With four simple ingredients (bread flour, salt, water, and vegetable oil) and some elbow grease, you too can have the noodles of your dreams. Here’s what I learned. 

1. For the chewiest noodles, use bread flour.

Our biang biang noodle recipe makes it clear, but don't be tempted to use all-purpose flour. The high protein content in bread flour is key here. It helps develop a strong gluten structure to give the noodles the right chewy texture. A 12 to 14 percent protein content makes bigger, stronger gluten molecules than you can get from a softer flour like all-purpose. And all that stretch translates into chewier noodles.   

2. There are many methods of mixing noodle dough.

The recipe calls for making the dough in a stand mixer or a food processor. The only mixing tools I had were my hands. And it worked!

If you're in the same boat, be prepared to knead by hand for upwards of 20 minutes, until you get a smooth, satiny dough that feels good in your hands. (Watch the video above to see what the dough should look like.) If it becomes too tough to work with, cover it and let it rest for a few minutes before continuing to knead. Again: Trust me, it's worth it.

3. Don't underestimate the importance of rest.

Let the dough rest. I repeat: Let. It. Rest. The gluten has a chance to relax (and you can, too). The overnight rest is vital to maximizing the stretchiness of the noodles. When you remove the dough from the fridge, separate the dough into smaller pieces, cover them, and rest them again. This brings the dough to room temperature and further relaxes that gluten, making stretching a breeze.

4. Pull, slap, and tear with confidence (and loosen up).

This is where you will know if you followed the steps properly, and let’s just say my first batch was a disaster. The dough tore in places before it was half the length needed for separating, and thick blobs of dough formed at the ends of the noodles as I pulled them. I was encouraged by colleagues who'd made this recipe who told me to go slow as I got the hang of it (and assured me that no matter what the noodles looked like, they would still taste great).

Before I started my second batch, I checked in with Jason Wang about my technique, and he told me I was grasping onto the ends a little too hard. I needed to loosen up.

“The ends of the dough should be held like a hot potato . . . you don't want to hold on too tightly where your fingers will make indents,” he said. “This way when you pull, the dough actually leaves your hands and thins out.” 

slapping and stretching noodle dougha gif of pulling noodles

After a few more attempts, as I loosened my grip and I got into a more fluid motion, my noodle pulling began to improve. I was pretty impressed, if I do say so myself. And as you tear the noodles, don’t worry if the edges look imperfect. That’s part of the noodles’ charm! Sauces and vinaigrettes cling to those raggedy edges, so you can enjoy a distinctly luscious eating experience. (More on that in a minute.)

Hand-pulled noodles, ready to cook
My hand-pulled noodles, right before being boiled
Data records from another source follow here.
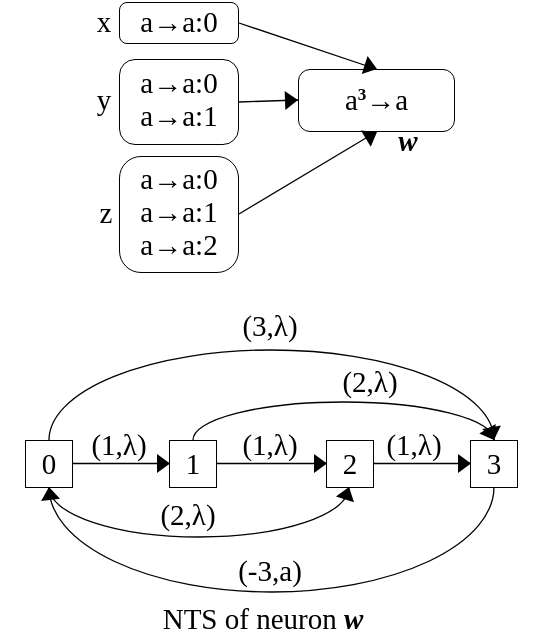
<!DOCTYPE html>
<html lang="en">
<head>
<meta charset="utf-8">
<title>NTS of neuron w</title>
<style>
  :root { --ink: #000; --paper: #fff; }
  * { box-sizing: border-box; }
  html, body { margin: 0; background: var(--paper); }
  .diagram {
    position: relative; width: 541px; height: 641px; overflow: hidden;
    background: var(--paper); color: var(--ink);
    font: 29px/33px "Liberation Serif", "Noto Serif", serif;
  }
  .edges { position: absolute; inset: 0; }
  .edges .lines { fill: none; stroke: var(--ink); stroke-width: 1.3; }
  .neuron, .state {
    position: absolute; display: flex; flex-direction: column;
    align-items: center; justify-content: center;
    border: 1.3px solid var(--ink); white-space: nowrap;
  }
  .neuron { left: 119px; width: 120px; }
  .neuron-x { top: 2px; height: 42px; padding-bottom: 2px; border-radius: 8px; }
  .neuron-y { top: 59px; height: 86px; padding-bottom: 4px; border-radius: 16px; }
  .neuron-z { top: 156px; height: 117px; padding-bottom: 4px; border-radius: 22px; }
  .neuron-w { left: 298px; top: 69px; width: 157px; height: 63px; border-radius: 12px; }
  sup { font-size: 17px; font-weight: bold; line-height: 0; vertical-align: 10px; }
  .state { top: 440px; width: 48px; height: 48px; }
  .label {
    position: absolute; left: var(--x); top: var(--y);
    transform: translateX(-50%); white-space: nowrap; margin: 0;
  }
  .name-w { font-weight: bold; font-style: italic; }
</style>
</head>
<body>
<main class="diagram">
  <svg class="edges" width="541" height="641" viewBox="0 0 541 641" aria-hidden="true">
    <defs><polygon id="arrowhead" points="0,0 -13,-9.5 -13,9.5"/></defs>
    <g class="lines">
      <path d="M239 23L376 69"/>
      <path d="M239 102L298 100"/>
      <path d="M239 214L376 132"/>
      <path d="M73 463.500H169M217 463.500H326M374 463.500H470"/>
      <path d="M49 440A222.500 90 0 0 1 494 440"/>
      <path d="M193 440A150.500 38 0 0 1 494 440"/>
      <path d="M49 487A150 50 0 0 0 349 487"/>
      <path d="M494 487A222.500 105 0 0 1 49 487"/>
    </g>
    <use href="#arrowhead" transform="translate(377 69) rotate(18)"/>
    <use href="#arrowhead" transform="translate(298 100) rotate(-2)"/>
    <use href="#arrowhead" transform="translate(377 132) rotate(-31)"/>
    <use href="#arrowhead" transform="translate(170 463.500)"/>
    <use href="#arrowhead" transform="translate(327 463.500)"/>
    <use href="#arrowhead" transform="translate(471 463.500)"/>
    <use href="#arrowhead" transform="translate(494 440) rotate(79)"/>
    <use href="#arrowhead" transform="translate(494 440) rotate(60)"/>
    <use href="#arrowhead" transform="translate(349 487) rotate(-72)"/>
    <use href="#arrowhead" transform="translate(49 487) rotate(-97)"/>
  </svg>

  <div class="label" style="--x:104px;--y:6px">x</div>
  <div class="neuron neuron-x"><span>a→a:0</span></div>
  <div class="label" style="--x:104px;--y:84px">y</div>
  <div class="neuron neuron-y"><span>a→a:0</span><span>a→a:1</span></div>
  <div class="label" style="--x:106px;--y:197px">z</div>
  <div class="neuron neuron-z"><span>a→a:0</span><span>a→a:1</span><span>a→a:2</span></div>
  <div class="neuron neuron-w"><span>a<sup>3</sup>→a</span></div>
  <div class="label name-w" style="--x:408px;--y:125px">w</div>

  <div class="state" style="left:25px">0</div>
  <div class="state" style="left:169px">1</div>
  <div class="state" style="left:326px">2</div>
  <div class="state" style="left:470px">3</div>

  <div class="label" style="--x:270px;--y:310px">(3,λ)</div>
  <div class="label" style="--x:370px;--y:366px">(2,λ)</div>
  <div class="label" style="--x:119px;--y:429px">(1,λ)</div>
  <div class="label" style="--x:270px;--y:429px">(1,λ)</div>
  <div class="label" style="--x:414px;--y:429px">(1,λ)</div>
  <div class="label" style="--x:188px;--y:499px">(2,λ)</div>
  <div class="label" style="--x:270px;--y:555px">(-3,a)</div>
  <p class="label" style="--x:263px;--y:603px">NTS of neuron <span class="name-w">w</span></p>
</main>
</body>
</html>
5. Keep your surface oiled and your dough covered.

To prevent sticking and to keep the dough supple, be sure to use vegetable oil on your countertop and on the top of the dough. Remember to cover the pieces you’re not using with plastic wrap. I forgot this step when pulling my second batch of noodles and noticed cracks forming on the edges as I pulled and separated them. They didn’t stretch as well or get as thin as I would have liked. 

6. Hand-pulled noodles are a blank slate.

After cooking the noodles for just a couple minutes in boiling water, I had tender, chewy, and perfectly cooked noodles ready for slurping. For the sauce, I followed our recipe and tossed them in a chili oil vinaigrette, but the sauce possibilities really are endless here. Cooks have commented on the recipe page that they added chili crisp or tossed them in this Ginger-Scallion Everything Sauce. As for Wang's favorite way to eat them?

“At this moment I enjoy having them with our spicy cumin lamb, which is not traditionally enjoyed with noodles,” he said. “But of course hot oil–seared is the most original version.” You can never go wrong with the classics.

 Give it a try. I believe in you.